**TASK INSTRUCTIONS**
Going through the entries below, count each line containing the word "silver". Report the number only.
[PROVIDED RECORDS Boundary: Start]
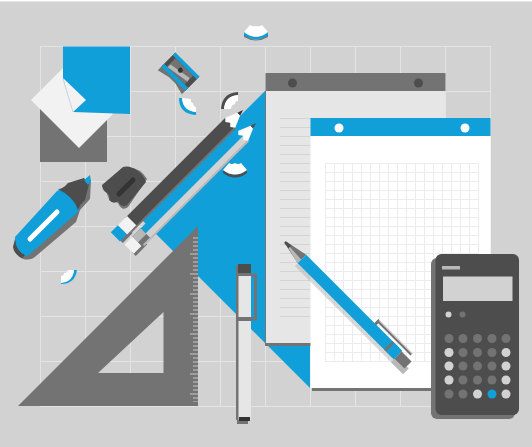
<!DOCTYPE html>
<html lang="en">
<head>
<meta charset="utf-8">
<title>Stationery set</title>
<style>
:root {
  --desk: #d2d2d2;
  --blue: #109fd9;
  --dark: #4d4d4d;
  --ink: #333333;
  --grey: #737373;
  --silver: #b8b8b8;
  --paper: #e6e6e6;
  --pale: #f2f2f2;
  --white: #ffffff;
}
html, body { margin: 0; padding: 0; overflow: hidden; }
body { width: 532px; height: 447px; background: var(--desk); }
svg { display: block; }
.blue { fill: var(--blue); }
.dark { fill: var(--dark); }
.ink { fill: var(--ink); }
.grey { fill: var(--grey); }
.silver { fill: var(--silver); }
.paper { fill: var(--paper); }
.pale { fill: var(--pale); }
.white { fill: var(--white); }
.desk { fill: var(--desk); }
.desk-grid { fill: none; stroke: #e4e4e4; stroke-width: 1; }
.rules { fill: none; stroke: #d4d4d4; stroke-width: 1; }
</style>
</head>
<body>
<svg width="532" height="447" viewBox="0 0 532 447" role="img" aria-label="Flat lay of office stationery: notepads, pencils, pen, marker, set square and calculator">
  <defs>
    <pattern id="squares" x="325" y="163" width="9" height="9" patternUnits="userSpaceOnUse">
      <path d="M0 .5H9M.5 0V9" fill="none" stroke="#ececec"/>
    </pattern>
    <pattern id="ticks" x="186" y="233" width="12" height="20" patternUnits="userSpaceOnUse">
      <path d="M4 1H12M7 5H12M7 9H12M7 13H12M7 17H12" fill="none" stroke="#c8c8c8"/>
    </pattern>
    <g id="key-row">
      <circle cx="449" r="4.5"/><circle cx="463" r="4.5"/><circle cx="477.5" r="4.5"/><circle cx="492" r="4.5"/>
    </g>
  </defs>

  <rect class="desk" width="532" height="447"/>
  <rect class="white" width="532" height="1.5"/>
  <path class="desk-grid" d="M40.500 46V406M85.500 46V406M130.500 46V406M175.500 46V406M220.500 46V406M265.500 46V406M310.500 46V406M355.500 46V406M400.500 46V406M445.500 46V406M490.500 46V406M40 46.500H490M40 91.500H490M40 136.500H490M40 181.500H490M40 226.500H490M40 271.500H490M40 316.500H490M40 361.500H490M40 406.500H490"/>

  <polygon id="blue-sheet" class="blue" points="265,91 139,217 310,388 310,91"/>

  <g id="sticky-notes">
    <rect class="grey" x="40" y="95" width="67" height="67"/>
    <polygon class="pale" points="63,68 31,100 79,148 113,114 95,90"/>
    <polygon class="blue" points="63,46.500 130,46.500 130,114 73,112 63,79"/>
    <polygon class="pale" points="63,78 86,100 73,112"/>
    <path d="M63 79L73 112" fill="none" stroke="#d8d8d8"/>
  </g>

  <g id="sharpener" transform="translate(179 73) rotate(45)">
    <path class="grey" d="M-17 -8L-4 -5L4 -5L17 -8V13L5 10H-4L-17 13Z"/>
    <path class="dark" d="M-17 -12L-5 -9H5L17 -12V8L5 5H-5L-17 8Z"/>
    <rect class="blue" x="-17" y="-12" width="34" height="4"/>
    <rect class="blue" x="-17" y="4" width="34" height="4"/>
    <polygon class="grey" points="-13,-8 12,-8 12,4 -13,4"/>
    <polygon class="silver" points="-12,0 11,-4 12,0 -12,4"/>
    <circle class="ink" cx="-1" cy="-3" r="2.500"/>
  </g>

  <g id="shavings">
    <g>
      <path class="grey" d="M244 34Q256 45 268 34L268 37Q256 44 244 37Z"/>
      <path class="blue" d="M244 32Q256 42 268 32L268 35Q256 44 244 35Z"/>
      <path class="white" d="M244 32L250 25Q253 27 256 26Q260 27 262 25L268 32Q256 41 244 32Z"/>
    </g>
    <g>
      <path class="blue" d="M179 98Q179 114 196 115V112Q183 111 182 98Z"/>
      <path class="white" d="M182 98L191 99Q190 102 193 103Q193 106 196 107V112Q183 111 182 98Z"/>
    </g>
    <g>
      <path class="dark" d="M221 109Q222 93 238 92V95Q225 96 224 109Z"/>
      <path class="white" d="M224 109Q225 96 238 95V101Q235 101 235 104Q231 105 231 109Z"/>
    </g>
    <g>
      <path class="dark" d="M223 170Q235 179 247 170V173Q235 182 223 173Z"/>
      <path class="white" d="M223 170L229 163Q232 165 235 163Q238 165 241 163L247 170Q235 179 223 170Z"/>
    </g>
    <g>
      <path class="blue" d="M61 284Q75 284 77 270H74Q72 282 61 282Z"/>
      <path class="white" d="M61 283V276Q64 276 64 273Q68 273 68 270H74Q73 282 61 283Z"/>
    </g>
  </g>

  <g id="lined-notepad">
    <rect class="grey" x="265" y="91" width="180" height="255"/>
    <rect class="paper" x="266" y="91" width="179" height="252"/>
    <rect class="grey" x="265.500" y="73" width="180" height="18"/>
    <circle class="dark" cx="292.500" cy="83" r="4.500"/>
    <circle class="dark" cx="418.500" cy="83" r="4.500"/>
    <path class="rules" d="M280 118.500H430M280 127.500H430M280 136.500H430M280 145.500H430M280 154.500H430M280 163.500H430M280 172.500H430M280 181.500H430M280 190.500H430M280 199.500H430M280 208.500H430M280 217.500H430M280 226.500H430M280 235.500H430M280 244.500H430M280 253.500H430M280 262.500H430M280 271.500H430M280 280.500H430M280 289.500H430M280 298.500H430M280 307.500H430M280 316.500H430"/>
  </g>

  <g id="squared-notepad">
    <rect class="grey" x="312" y="136" width="178" height="255"/>
    <rect class="white" x="310.500" y="136" width="180" height="252"/>
    <rect class="blue" x="310.500" y="118" width="180" height="18"/>
    <circle class="white" cx="339" cy="128" r="4.500"/>
    <circle class="white" cx="465" cy="128" r="4.500"/>
    <rect x="325" y="163" width="154" height="199" fill="url(#squares)"/>
  </g>

  <g id="dark-pencil" transform="translate(243 110) rotate(135)">
    <polygon class="grey" points="18,-8 165,-8 165,-5 18,-5"/>
    <rect class="grey" x="165" y="-9" width="14" height="10"/>
    <polygon class="dark" points="18,-6 160,-6 160,7 18,7"/>
    <polygon class="white" points="4,-1 18,-7 21,-3 18,0 21,4 18,7 4,1"/>
    <polygon class="ink" points="0,0 6,-2 6,2"/>
    <rect class="pale" x="157" y="-6" width="13" height="13"/>
    <rect class="blue" x="170" y="-6" width="10" height="13"/>
  </g>

  <g id="blue-pencil" transform="translate(256 123) rotate(135)">
    <rect class="grey" x="163" y="-9" width="16" height="6"/>
    <rect class="silver" x="18" y="-8" width="148" height="5"/>
    <rect class="desk" x="18" y="-6" width="142" height="7"/>
    <rect class="blue" x="18" y="0" width="140" height="7"/>
    <polygon class="white" points="4,-1 18,-7 21,-3 18,0 21,4 18,7 4,1"/>
    <polygon class="dark" points="0,0 6,-2 6,2"/>
    <rect class="grey" x="156" y="-6" width="12" height="13"/>
    <rect class="silver" x="156" y="-1" width="12" height="8"/>
    <rect class="pale" x="168" y="-6" width="11" height="13"/>
  </g>

  <g id="highlighter">
    <path class="grey" d="M15 247Q14 255 23 259Q31 261 36 256L76 222L80 210L90 199L91 180L60 190Z"/>
    <path class="blue" d="M15 237L57 191Q61 188 66 191L77 203Q80 207 78 212L30 254Q26 258 20 254Q15 251 15 246Z"/>
    <path class="dark" d="M58 189Q63 189 68 183L84 178L89 184L85 200Q80 204 78 210Q74 197 58 189Z"/>
    <polygon class="blue" points="84,180 90,175 91,181 88,185"/>
    <path class="dark" d="M15 239L13 247Q14 254 22 258L25 255Q16 251 15 239Z"/>
    <path d="M30 239L57 212" fill="none" stroke="#fff" stroke-width="5" stroke-linecap="round"/>
  </g>

  <g id="highlighter-cap">
    <path class="grey" d="M104 186L126 168Q139 166 147 179L128 207Q122 212 118 203L109 199Z"/>
    <path class="dark" d="M102 185L123 167Q130 165 138 171Q144 176 146 182L127 205Q121 208 118 201Q114 205 109 200Q111 196 107 193Q102 190 102 185Z"/>
    <path d="M119 194L133 180" fill="none" stroke="#333" stroke-width="5" stroke-linecap="round"/>
  </g>

  <g id="set-square">
    <path class="grey" fill-rule="evenodd" d="M198 226V406H18ZM163.500 312L98 373H163.500Z"/>
    <rect x="186" y="237" width="12" height="165" fill="url(#ticks)"/>
  </g>

  <g id="marker-pen">
    <path class="grey" d="M236 266H240V424H248V421H237V420H236Z"/>
    <path d="M251 275H255.500V319H250" fill="none" stroke="#737373" stroke-width="3"/>
    <rect class="grey" x="236" y="265" width="15" height="155"/>
    <rect class="paper" x="238.500" y="274" width="12.500" height="146"/>
    <rect class="dark" x="238" y="264" width="13" height="10"/>
    <rect class="grey" x="237" y="273" width="14" height="3"/>
    <rect class="grey" x="237" y="317" width="14" height="4"/>
    <rect class="ink" x="239" y="417" width="11" height="4"/>
    <rect class="grey" x="237" y="421" width="11" height="3"/>
  </g>

  <g id="ballpoint-pen" transform="translate(285 242) rotate(45)">
    <rect class="silver" x="24" y="4" width="151" height="6" opacity=".55"/>
    <rect class="silver" x="160" y="2" width="17" height="8"/>
    <path d="M122 -5V-10H169" fill="none" stroke="#737373" stroke-width="3"/>
    <path d="M122 -11H169" fill="none" stroke="#e6e6e6" stroke-width="1"/>
    <polygon class="grey" points="0,-1 24,-6 24,6 0,1"/>
    <polygon class="dark" points="0,-1 7,-2 7,2 0,1"/>
    <polygon class="silver" points="7,0 24,1 24,6 7,2"/>
    <rect class="blue" x="24" y="-6" width="134" height="12"/>
    <rect class="grey" x="146" y="-6" width="3" height="12"/>
    <rect class="blue" x="149" y="-6" width="11" height="12"/>
    <rect class="grey" x="160" y="-5" width="14" height="10"/>
  </g>

  <g id="calculator">
    <rect class="grey" x="431" y="258" width="84" height="161" rx="6"/>
    <rect class="dark" x="435.500" y="254" width="83.500" height="161" rx="6"/>
    <rect class="silver" x="442" y="266" width="18" height="3.500"/>
    <rect class="desk" x="443" y="276.500" width="69.500" height="24.500"/>
    <circle class="desk" cx="448.500" cy="314.500" r="3"/>
    <circle class="grey" cx="462.500" cy="314.500" r="3"/>
    <g class="grey">
      <use href="#key-row" y="338.500"/>
      <use href="#key-row" y="352.500"/>
      <use href="#key-row" y="366"/>
      <use href="#key-row" y="380"/>
      <circle cx="506" cy="338.500" r="4.500"/>
      <circle cx="449" cy="394" r="4.500"/>
      <circle cx="463" cy="394" r="4.500"/>
    </g>
    <g class="desk">
      <circle cx="449" cy="352.500" r="4.500"/>
      <circle cx="449" cy="366" r="4.500"/>
      <circle cx="449" cy="380" r="4.500"/>
      <circle cx="506" cy="352.500" r="4.500"/>
      <circle cx="506" cy="366" r="4.500"/>
      <circle cx="506" cy="380" r="4.500"/>
      <circle cx="477.500" cy="394" r="4.500"/>
      <circle cx="506" cy="394" r="4.500"/>
    </g>
    <circle class="blue" cx="492" cy="394" r="4.500"/>
  </g>
</svg>
</body>
</html>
[PROVIDED RECORDS Boundary: End]
**EXERCISE ANSWER**
9